CentraSight in and out 600x277

Age-related macular degeneration (AMD) is the most common cause of vision problems among people over 50. AMD is a progressive eye condition that affects as many as 15 million Americans. Someone with AMD isn’t completely blind; they are “centrally blind.” Peripheral vision may be just fine, but they cannot see what they look at directly. My mother developed AMD in her 70s and used to say they when she looked directly at people, their heads looked like Q-tips. However, she remained a sharp card player because she could see the cards in her hand quite well as long as she didn’t look at them directly. It may sound like that’s the solution, just don’t look directly at something, but in real life that would be exhausting if not impossible. It becomes impossible to read, watch television, to see the people you are talking with, and certainly driving is out of the question.
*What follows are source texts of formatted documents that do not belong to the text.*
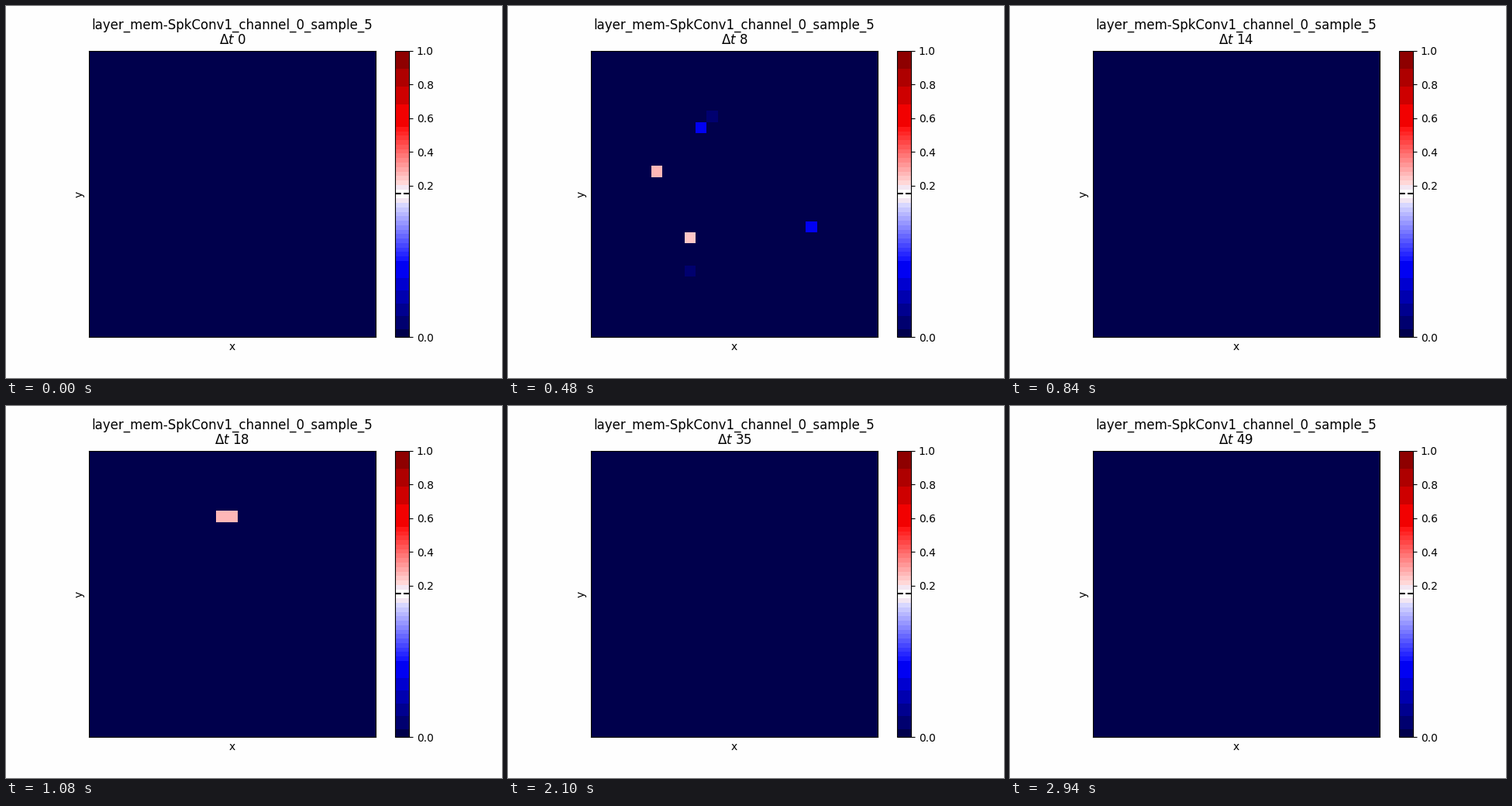
Recreate the animation shown at these times as a matplotlib script. Size 640 by 480 pixels, loop 3 s.

```python
import matplotlib.pyplot as plt
import numpy as np
from matplotlib.animation import FuncAnimation
from matplotlib.colors import ListedColormap, TwoSlopeNorm

STEPS, SIZE = 50, 27
THRESHOLD, DECAY = 0.15, 0.6
PAPER = "#fefefe"
HIGH, MID, LOW = 0.27, 0.242, 0.07

# step: (column, row from the bottom, input strength)
EVENTS = {
    5: [(10, 5, MID)],
    7: [(11, 20, HIGH), (9, 6, HIGH)],
    8: [(6, 15, HIGH), (9, 9, MID), (10, 19, LOW), (20, 10, LOW)],
    11: [(11, 7, MID), (18, 6, HIGH)],
    13: [(12, 4, MID)],
    18: [(12, 20, HIGH), (13, 20, HIGH)],
    45: [(6, 12, HIGH)],
    47: [(21, 14, MID)],
}


def banded_seismic():
    """Seismic map reduced to 3-4-3 bits, each band in its mean colour."""
    lut = plt.get_cmap("seismic")(np.arange(256))[:, :3] * 255
    lut = lut.round().astype(int)
    keys = lut >> [5, 4, 5]
    out = np.empty((256, 3))
    for key in np.unique(keys, axis=0):
        band = (keys == key).all(axis=1)
        out[band] = lut[band].mean(axis=0) // 1
    out[(keys == [7, 15, 7]).all(axis=1)] = 254
    out[(keys == keys[0]).all(axis=1)] = lut[0]
    return ListedColormap(out / 255)


def simulate():
    """Leaky integrate-and-fire cells with reset by subtraction."""
    mem = np.zeros((SIZE, SIZE))
    history = []
    for step in range(STEPS):
        fired = mem > THRESHOLD
        mem = np.clip(DECAY * mem - THRESHOLD * fired, 0, 1)
        for col, row, strength in EVENTS.get(step, []):
            mem[row, col] += strength
        history.append(mem)
    return history


def title(step):
    return f"layer_mem-SpkConv1_channel_0_sample_5\n$\\Delta t$ {step}"


history = simulate()
fig, ax = plt.subplots(figsize=(6.4, 4.8), dpi=100, facecolor=PAPER)
image = ax.imshow(history[0], cmap=banded_seismic(), interpolation="nearest",
                  origin="lower", norm=TwoSlopeNorm(THRESHOLD, 0, 1))
ax.set(xlim=(0, SIZE - 1), ylim=(0, SIZE - 1), xticks=[], yticks=[],
       xlabel="x", ylabel="y")
heading = ax.set_title(title(0), linespacing=1.06)

bar = fig.colorbar(image, ax=ax, ticks=[0, 0.2, 0.4, 0.6, 0.8, 1])
bar.ax.set_yticklabels(["0.0", "0.2", "0.4", "0.6", "0.8", "1.0"])
bar.ax.axhline(THRESHOLD, color="k", ls="--", lw=1.5)


def update(step):
    image.set_data(history[step])
    heading.set_text(title(step))
    return image, heading


anim = FuncAnimation(fig, update, frames=STEPS, interval=60,
                     repeat=True, repeat_delay=0)
plt.show()
```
VisionCare has developed miniaturized telescopes called CentraSight that can be surgically implanted directly in the eye behind the iris of patients with AMD. The telescope has a wide-angle micro-optic lens that effectively replaces central vision in the eye in which it is implanted. The CentraSight enlarges images 2.7 times What the lens ‘sees’ is projected onto a healthy part of the retina, which registers the data to send to the brain. Only one eye has a lens implanted, as that eye will be ‘trained’ to see the central field. the other eye will continue to function for peripheral vision.

Not everyone is a candidate for a CentraSight implant. Patients must have irreversible AMD which is not responding to drug treatment and the eye in which the device is placed cannot have had cataract surgery. Patients must also have occupational therapy after the surgery to learn to see with the implant.

This isn’t an example of Health Tech that’s connected to a smartphone or wristband, and no data is sent to the cloud. It may seem old school. However, the micro-optics of the telescope and the way it allows the possibility of regained vision for those who thought they had lost it forever sounds like a great idea. If it works well for most recipients, which may be dependent on how well they adapt to re-training their eyes for new roles, CentraSight and similar developments could become as common as cataract surgery as ageing increases.